# Task prompt:
If a line in the entries below contains "small", copy it.

# Provided information:
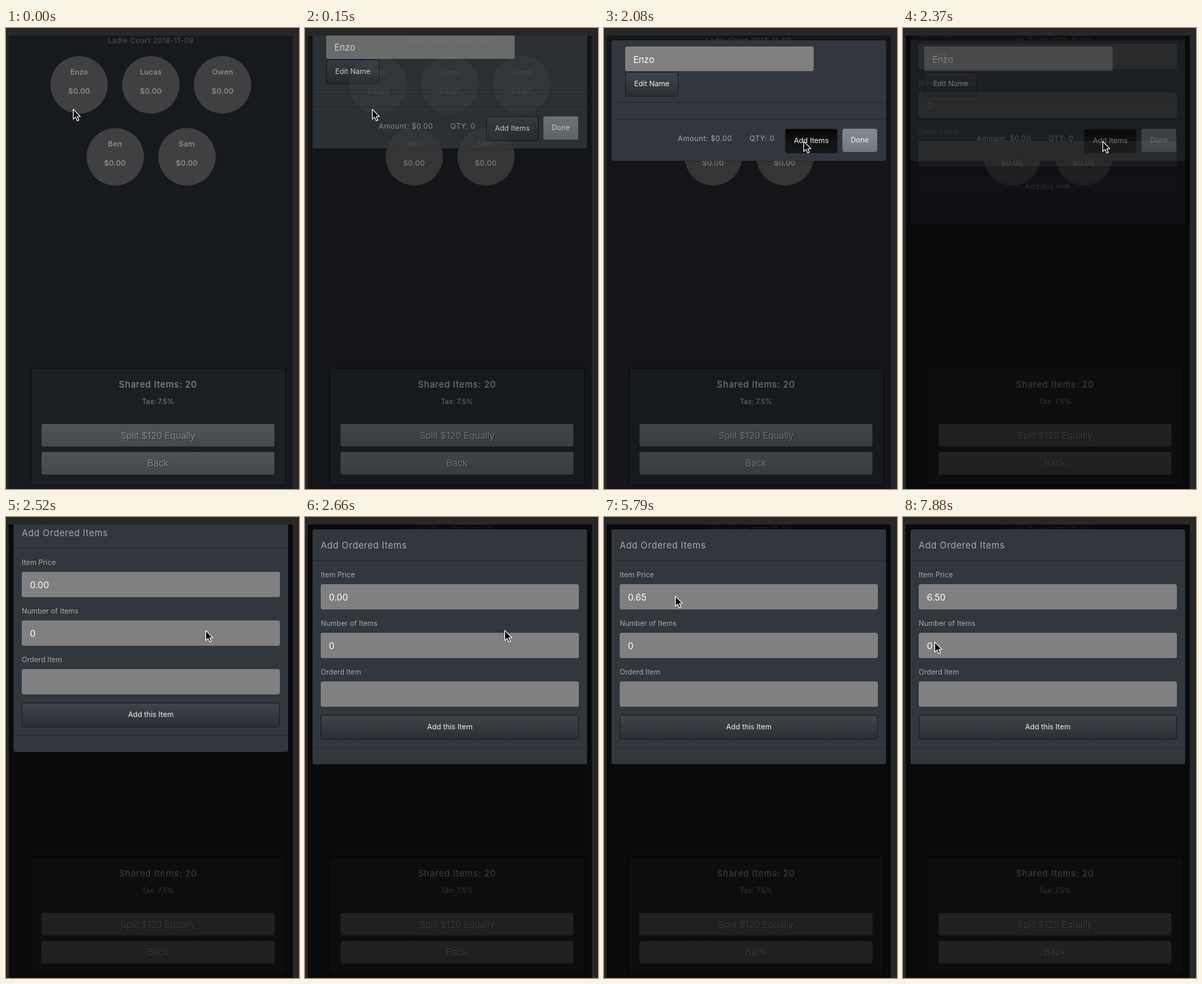
Recreate the animation shown at these times as an HTML page. Size 429 by 673 pixels, loop 8000 ms.

```html
<!DOCTYPE html>
<html lang="en">
<head>
<meta charset="utf-8">
<title>Split the bill</title>
<style>
html, body { margin: 0; width: 100%; height: 100%; overflow: hidden; background: #272727; }
body { position: relative; font-family: Inter, Roboto, "Liberation Sans", sans-serif; }
div, svg { position: absolute; box-sizing: border-box; }
.fill { left: 0; top: 0; width: 429px; height: 673px; }
#view { clip-path: inset(11px 9px 0 4px); background: #272b30; }
.shade { background: #000; opacity: 0; }
.text { white-space: pre; line-height: 20px; height: 20px; }
.head { font-size: 13px; letter-spacing: .58px; color: #a9abae; }
.lead { font-size: 13px; letter-spacing: .55px; color: #dcdcdc; font-weight: 500; }
.date { font-size: 10.5px; letter-spacing: .45px; color: #818487; }
.label { font-size: 10.5px; color: #a6a9ac; }
.tax { font-size: 10.4px; color: #d0d2d4; }
.sum { font-size: 10.5px; letter-spacing: .45px; color: #a6a9ac; }
.bold { font-size: 11px; font-weight: 600; color: #e4e4e4; }
.value { font-size: 13.1px; color: #fff; }
.small { font-size: 10.7px; color: #f2f2f2; }
.big { font-size: 13.6px; letter-spacing: -.2px; color: #dedede; text-shadow: 1px 1px 1px rgba(0,0,0,.4); }
.disc { border-radius: 50%; background: #6b6a6d; }
.panel { background: #2d343a; border: 1px solid #111315; border-radius: 3px; }
.modal { background: #32373d; border-radius: 3px; box-shadow: 0 0 2px rgba(0,0,0,.5); }
.line { background: #272b30; }
.input { background: #808080; border-radius: 3px; }
.dark { background: linear-gradient(#40454c, #33383d 60%, #2b2f34); border: 1px solid #1a1c1f; border-radius: 3px; }
.dark.hover { background: linear-gradient(#020202, #101112 40%, #141618); }
.light { background: linear-gradient(#82898e, #7a8288 60%, #70787d); border-radius: 3px; }
#caret { background: #fff; }
</style>
</head>
<body>
<div id="view" class="fill">
  <div id="page" class="fill"></div>
  <div id="shade1" class="fill shade"></div>
  <div id="person" class="fill"></div>
  <div id="shade2" class="fill shade"></div>
  <div id="order" class="fill"></div>
</div>
<svg id="cursor" width="16" height="24" viewBox="-2 -2 16 24">
  <path d="M.5 .6V15.2L3.9 12.1 6.3 17.5 8.7 16.5 6.4 11.2H10.8Z" fill="#000" stroke="#fff" stroke-width="1.1" stroke-linejoin="round"/>
</svg>
<script>
const $ = id => document.getElementById(id);
const [page, person, order] = ['page', 'person', 'order'].map($);

function box(parent, cls, x, y, w, h) {
  const el = document.createElement('div');
  el.className = cls;
  el.style.cssText = `left:${x}px;top:${y}px;width:${w}px;height:${h}px`;
  parent.append(el);
  return el;
}

// y is the middle of the capitals
function text(parent, cls, x, y, str, centred) {
  const el = document.createElement('div');
  el.className = 'text ' + cls;
  el.textContent = str;
  el.style.top = y - 10 + 'px';
  el.style.left = (centred ? x - 150 : x) + 'px';
  if (centred) { el.style.width = '300px'; el.style.textAlign = 'center'; }
  parent.append(el);
  return el;
}

function button(parent, cls, textCls, x, y, w, h, str) {
  const el = box(parent, cls, x, y, w, h);
  text(parent, textCls, x + w / 2, y + h / 2, str, true);
  return el;
}

// Bill page
text(page, 'date', 212, 19, 'Ladle Court 2018-11-09', true);
const guests = [['Enzo', 107, 83], ['Lucas', 212, 83], ['Owen', 317, 83], ['Ben', 159.5, 188], ['Sam', 264.5, 188]];
for (const [name, x, y] of guests) {
  box(page, 'disc', x - 42, y - 42, 84, 84);
  text(page, 'bold', x, y - 19.5, name, true);
  text(page, 'bold', x, y + 9, '$0.00', true);
}
box(page, 'panel', 36, 496, 374, 172);
text(page, 'lead', 222.5, 520, 'Shared Items: 20', true);
text(page, 'tax', 222.5, 546, 'Tax: 7.5%', true);
button(page, 'light', 'big', 52, 578, 341, 33, 'Split $120 Equally');
button(page, 'light', 'big', 52, 618.5, 341, 33.5, 'Back');

// Person dialog
box(person, 'modal', 11, 18, 402, 176);
box(person, 'input', 31, 27, 276, 36);
text(person, 'value', 43, 46, 'Enzo');
button(person, 'dark', 'small', 31, 64, 78, 36, 'Edit Name');
box(person, 'line', 11, 108, 402, 1);
box(person, 'line', 11, 133, 402, 1);
text(person, 'sum', 108, 161.5, 'Amount: $0.00');
text(person, 'sum', 213, 161.5, 'QTY: 0');
const addItems = button(person, 'dark', 'small', 265, 146.5, 77, 36, 'Add Items');
button(person, 'light', 'small', 349, 147, 51, 34, 'Done');

// Order dialog
box(order, 'modal', 11, 18, 402, 343);
text(order, 'head', 23, 41, 'Add Ordered Items');
box(order, 'line', 11, 63, 402, 1);
const fields = ['Item Price', 'Number of Items', 'Orderd Item'].map((label, i) => {
  const y = 98 + i * 71;
  text(order, 'label', 23, y - 13, label);
  box(order, 'input', 23, y, 378, 37);
  return text(order, 'value', 35, y + 19, ['0.00', '0', ''][i]);
});
button(order, 'dark', 'small', 23, 289, 378, 36, 'Add this Item');
box(order, 'line', 11, 336, 402, 1);
const caret = box(order, '', 64, 107, 1, 18);
caret.id = 'caret';

// Step tables: start time, then the values held from then on
const LOOP = 8000;
const cursorSteps = [
  [0, 98, 118], [740, 141, 132], [890, 188, 143], [1040, 232, 153], [1190, 266, 160],
  [1330, 285, 164], [1480, 292, 165], [2810, 232, 150], [2960, 134, 123], [3100, 102, 115],
  [3250, 104, 115], [7580, 70, 142], [7730, 24, 174], [7880, 46, 182]
];
// opacity, vertical offset
const personSteps = [[0, 0, -44], [150, .8, -18], [300, 1, -1], [450, 1, 0]];
const orderSteps = [[0, 0, -86], [2370, .15, -75], [2520, 1, -18], [2660, 1, 0]];
const shade1Steps = [[0, .4], [150, .5]];
const shade2Steps = [[0, 0], [2220, .1], [2370, .5]];
const priceSteps = [[0, '0.00'], [5040, '0.06'], [5340, '0.65'], [5940, '6.50'], [6090, '65.00'], [7140, '6.50']];
// left edge of the caret, 0 when hidden
const caretSteps = [[0, 0], [3550, 64], [3990, 0], [4440, 64], [5790, 0], [5940, 64], [6090, 72], [6540, 0], [7140, 64], [7580, 0]];

const at = (steps, t) => steps.findLast(s => s[0] <= t).slice(1);

function place(el, steps, t) {
  const [opacity, y] = at(steps, t);
  el.style.opacity = opacity;
  el.style.transform = y ? `translateY(${y}px)` : 'none';
}

function render(t) {
  const [cx, cy] = at(cursorSteps, t);
  $('cursor').style.left = cx - 2 + 'px';
  $('cursor').style.top = cy - 2 + 'px';
  place(person, personSteps, t);
  place(order, orderSteps, t);
  $('shade1').style.opacity = at(shade1Steps, t)[0];
  $('shade2').style.opacity = at(shade2Steps, t)[0];
  addItems.classList.toggle('hover', t >= 2080);
  fields[0].textContent = at(priceSteps, t)[0];
  const [x] = at(caretSteps, t);
  caret.style.left = x + 'px';
  caret.style.visibility = x ? 'visible' : 'hidden';
}

const start = performance.now();
function tick() {
  render((performance.now() - start) % LOOP);
  requestAnimationFrame(tick);
}
tick();
</script>
</body>
</html>
```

# Task answer:
.small { font-size: 10.7px; color: #f2f2f2; }
button(person, 'dark', 'small', 31, 64, 78, 36, 'Edit Name');
const addItems = button(person, 'dark', 'small', 265, 146.5, 77, 36, 'Add Items');
button(person, 'light', 'small', 349, 147, 51, 34, 'Done');
button(order, 'dark', 'small', 23, 289, 378, 36, 'Add this Item');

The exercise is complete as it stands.